Starting in September 2012, Texas-based pipeline giant Kinder Morgan began public consultations for an estimated $4.1 billion expansion of its Trans Mountain pipeline from Alberta’s oil sands in Edmonton to Metro Vancouver. The company plans to more than double the capacity of the pipeline by 2017 from its current 300,000 barrels of oil per day to 750,000. The project rivals Enbridge’s Northern Gateway pipeline, which aims to export oil sands crude through the Great Bear Rainforest.
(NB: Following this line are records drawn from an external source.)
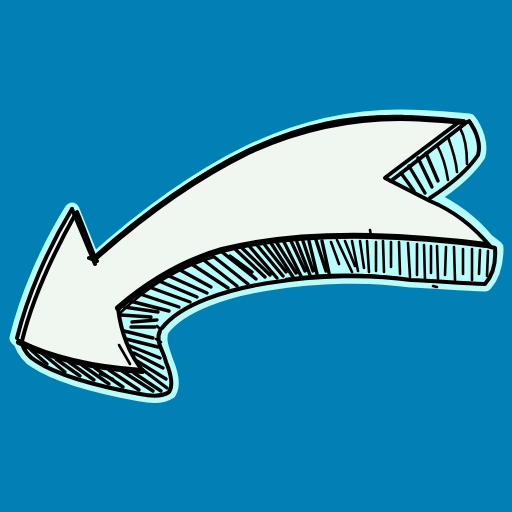
<!DOCTYPE html>
<html lang="en">
<head>
<meta charset="utf-8">
<title>Hand-drawn arrow</title>
<style>
:root { --sea: #0080b5; --ice: #b8fdfb; --paper: #f0f6f0; --ink: #000; }
html, body { margin: 0; height: 100%; overflow: hidden; background: var(--sea); }
svg { display: block; width: 512px; height: 512px; }
.backdrop { fill: var(--sea); }
.halo { fill: var(--ice); stroke: var(--ice); stroke-width: 15; stroke-linejoin: round; }
.side { fill: var(--ice); }
.face { fill: var(--paper); }
.ink { fill: none; stroke: var(--ink); stroke-width: 4; stroke-linecap: round; stroke-linejoin: round; }
.bold { stroke-width: 6; }
.fine { stroke-width: 2.6; }
.hatch { stroke-width: 3.4; }
</style>
</head>
<body>
<svg viewBox="0 0 512 512" role="img" aria-label="Hand-drawn curved arrow pointing left">
  <defs>
    <path id="silhouette" d="M72 210 L93 262 C140 220 195 179 248 153 C300 128 348 117 400 117 C425 117 445 119 469 121 C476 130 481 145 478 155 C466 173 447 187 430 198 C452 208 473 224 487 241 L496 248 C496 262 493 275 485 284 C460 283 435 281 411 280 C370 274 318 275 268 283 C225 290 181 304 162 329 C157 339 162 350 166 362 C171 374 173 386 169 392 C162 397 150 396 140 394 C102 387 60 377 36 361 C29 357 24 350 21 342 L17 338 C27 297 47 250 72 210 Z"/>
  </defs>

  <rect class="backdrop" width="512" height="512"/>

  <g id="arrow">
    <use class="halo" href="#silhouette"/>
    <use class="side" href="#silhouette"/>

    <path class="face" d="M73 211 L94 261 C140 219 195 178 248 152 C300 128 348 118 400 118 C422 118 442 120 462 122 L386 178 L428 200 C451 210 470 226 484 245 C455 242 415 237 370 236 C320 235 270 238 222 250 C180 262 147 283 118 309 C122 331 130 352 140 370 C97 368 55 359 19 341 C28 297 47 251 73 211 Z"/>

    <g id="face-outline" class="ink">
      <path d="M72 209 C47 250 27 297 17 338"/>
      <path d="M76 213 C53 254 32 300 22 341"/>
      <path d="M72 209 L95 264 M77 212 C84 228 90 246 96 260 M89 258 L97 261"/>
      <path class="bold" d="M94 259 C140 218 195 178 248 152 C300 128 348 118 400 118 C422 118 442 120 463 122"/>
      <path class="fine" d="M98 256 C143 215 197 174 250 149 C303 124 350 115 402 116 L468 122"/>
      <path d="M459 122 L386 177 M467 122 L391 181"/>
      <path d="M385 178 L430 201 C454 211 474 227 490 246"/>
      <path class="bold" d="M486 245 C455 241 415 237 370 236 C320 235 270 238 222 250 C180 262 147 283 118 308"/>
      <path class="fine" d="M214 257 C176 268 147 287 120 313 M370 230 L371 236"/>
      <path d="M118 308 C121 333 130 355 143 371"/>
      <path class="bold" d="M19 342 C55 360 97 368 142 371"/>
    </g>

    <g id="side-outline" class="ink">
      <path d="M469 121 C477 132 481 145 478 155 C466 173 447 187 430 198"/>
      <path d="M487 246 L495 248 C496 262 493 275 485 284 C460 283 435 281 411 280 C370 274 318 275 268 283 C225 290 181 304 162 328"/>
      <path class="fine" d="M286 279 C328 273 370 274 405 279"/>
      <path d="M160 331 C155 341 163 350 166 362 C171 374 173 386 169 392 C162 397 150 396 140 394 C102 387 60 377 36 361 C29 357 24 350 22 344"/>
      <path class="fine" d="M157 326 L161 330 M156 339 L161 342 M433 286 L437 287"/>
    </g>

    <g id="tail-hatching" class="ink fine">
      <path d="M460 128 C465 137 467 149 467 164 M448 137 C452 148 456 159 457 172 M437 145 C443 156 446 167 448 180"/>
      <path class="hatch" d="M426 153 L438 181 M418 158 L432 187 M409 166 L425 193 M401 173 L414 191"/>
    </g>

    <g id="curve-hatching" class="ink hatch">
      <path d="M124 307 L158 312 M130 301 L169 311 M140 294 L179 307 M149 287 L190 302 M159 281 L197 297 M169 276 L207 293 M180 270 L211 287 M193 265 L228 288 M205 261 L237 286"/>
      <path d="M213 256 L248 284 M222 252 L256 279 M230 256 L252 272 M235 249 L265 277 M242 248 L270 275 M250 247 L277 278 M257 245 L283 276 M264 244 L286 272 M271 243 L293 277"/>
      <path d="M277 243 L296 273 M284 242 L301 276 M291 241 L305 271 M297 242 L310 275 M303 241 L313 271 M309 241 L317 274 M316 240 L326 271 M322 241 L329 273"/>
      <path class="fine" d="M331 242 L339 264 M337 240 L352 272 M345 241 L355 266 M352 241 L358 271 M360 241 L364 268 M367 241 L369 272 M376 242 L376 271 M383 241 L384 272 M391 242 L391 267 M399 242 L400 274"/>
      <path class="fine" d="M408 243 L410 277 M417 244 L417 275 M424 245 L425 280 M431 246 L431 273 M437 246 L438 279 M446 247 L445 275 M454 247 L455 280 M463 249 L463 274 M472 249 L472 280 M480 250 L479 274 M488 251 L487 276"/>
    </g>

    <g id="head-hatching" class="ink hatch">
      <path d="M121 315 L151 317 M132 322 L157 320 M131 327 L155 327 M124 331 L153 338 M126 339 L158 347 M130 346 L160 358 M134 353 L163 368 M137 361 L166 379 M143 370 L167 388"/>
      <path d="M31 350 L47 364 M43 354 L65 372 M56 359 L80 376 M69 362 L94 380 M82 365 L109 384 M95 368 L123 387 M109 370 L139 390 M122 371 L153 391 M134 373 L161 391"/>
      <path class="fine" d="M100 374 L113 379 M119 345 L130 364"/>
    </g>
  </g>
</svg>
</body>
</html>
Kinder Morgan plans to file an application for its expansion project to the National Energy Board in late 2013, and says it plans to begin town hall meetings in Burnaby in November.
The province has failed to be accountable to British Columbians, Burnaby Mayor Derek Corrigan told more than 200 residents of Burnaby, Abbotsford, North Vancouver, and other neighbouring municipalities who packed the hall at a Burnaby Residents Opposed to Kinder Morgan Expansion (BROKE) town hall last night.
And now it's up to citizens to voice their concerns to elected officials about a multinational oil giant that wants to expand an oil pipeline under their backyards, homes, and neighbourhoods, the mayor said.
"The federal government determines what's in the national interest, and if they determine it's in the national interest—that is, what's in the interest of Alberta—they can proceed with pushing through a pipeline through our community no matter what kind of bylaw the city of Burnaby proposes," said Mayor Corrigan.
Noting that since the province of British Columbia opted out of the environmental assessment process on Enbridge and Kinder Morgan, he said that city councils are in a position of 'powerlessness' when it comes to demanding accountability in the hierarchy of Canadian politics.
"Eventually they have to be accountable to you, and there is no more important force in Canada than the people of our country," Corrigan said.
"Despite our lack of constitutional authority, we still have faith that you can make them come to heel."
Burnaby Mayor criticizes lack of national energy strategy
Corrigan took sharp aim at the Harper government's management of the Alberta oil sands, alleging that it has "absolutely no idea," and leaves crucial decisions to multinational corporations.
"They say the market will decide. The reality is, they are mining it and failing to refine it because they want to send it offshore to China. They want to refine that oil without any of the difficulties in North America," Corrigan said.
"And those problems will be drifting back across the Pacific as a result of those decisions. Not only are we doing ourselves a disservice, not only are we hurting our own community if we allow this to go through, but we are hurting people who are 5,000 miles away from us, who didn't do us any harm whatsoever. By sending them this caustic oil and by allowing that oil to be refined in a country without the standards that we hold to in North America, we are only creating a problem for someone else that eventually will end up on our back door."
When asked after the town hall what the response has been from the federal government regarding his constituents' concerns, Corrigan said that the Ministry of Natural Resources uses the National Energy Board as a "foil" in order to avoid answering questions.
"They switch it back to the National Energy Board. They use the National Energy Board as a foil in order to avoid discussing the issue at all," he said.
"Yet at the same time they passed legislation that says eventually the decision will be made by the cabinet. So on the one hand they're telling us deal with the NEB, on the other hand they're saying we're going to make the eventual decision."
Minister of Natural Resources Joe Oliver responded to Mayor Corrigan's allegations in a written statement to The Vancouver Observer.
"Our Government wants to responsibly develop our resources to create prosperity and security for Canadians across the country," he wrote.
"In respect to major resource projects, recommendations are made by an independent regulator which conducts a comprehensive objective scientific evaluation to determine whether the project is environmentally sound. The proposed expansion of the Trans Mountain system has not yet been submitted to the National Energy Board for review. The only way to ensure controversial projects are fairly reviewed is to allow our independent regulators to review it scientifically -- not politically. We will await the review of independent scientific experts before making a decision."
Burnaby resident raises spectre of "traumatic" 2007 oil spill
Much of Corrigan's ire toward Kinder Morgan and the federal government's management of Alberta oil sands originates from a 2007 oil spill near Burnaby's Westridge neighbourhood.
Mary Hatch, a BROKE member and Burnaby resident, recounted her experience of the spill in her neighbourhood.
"Some of my neighbours were out of their homes for months as their houses were being repaired. It's been five years since the pipeline was ruptured," Hatch recounted on the panel stage.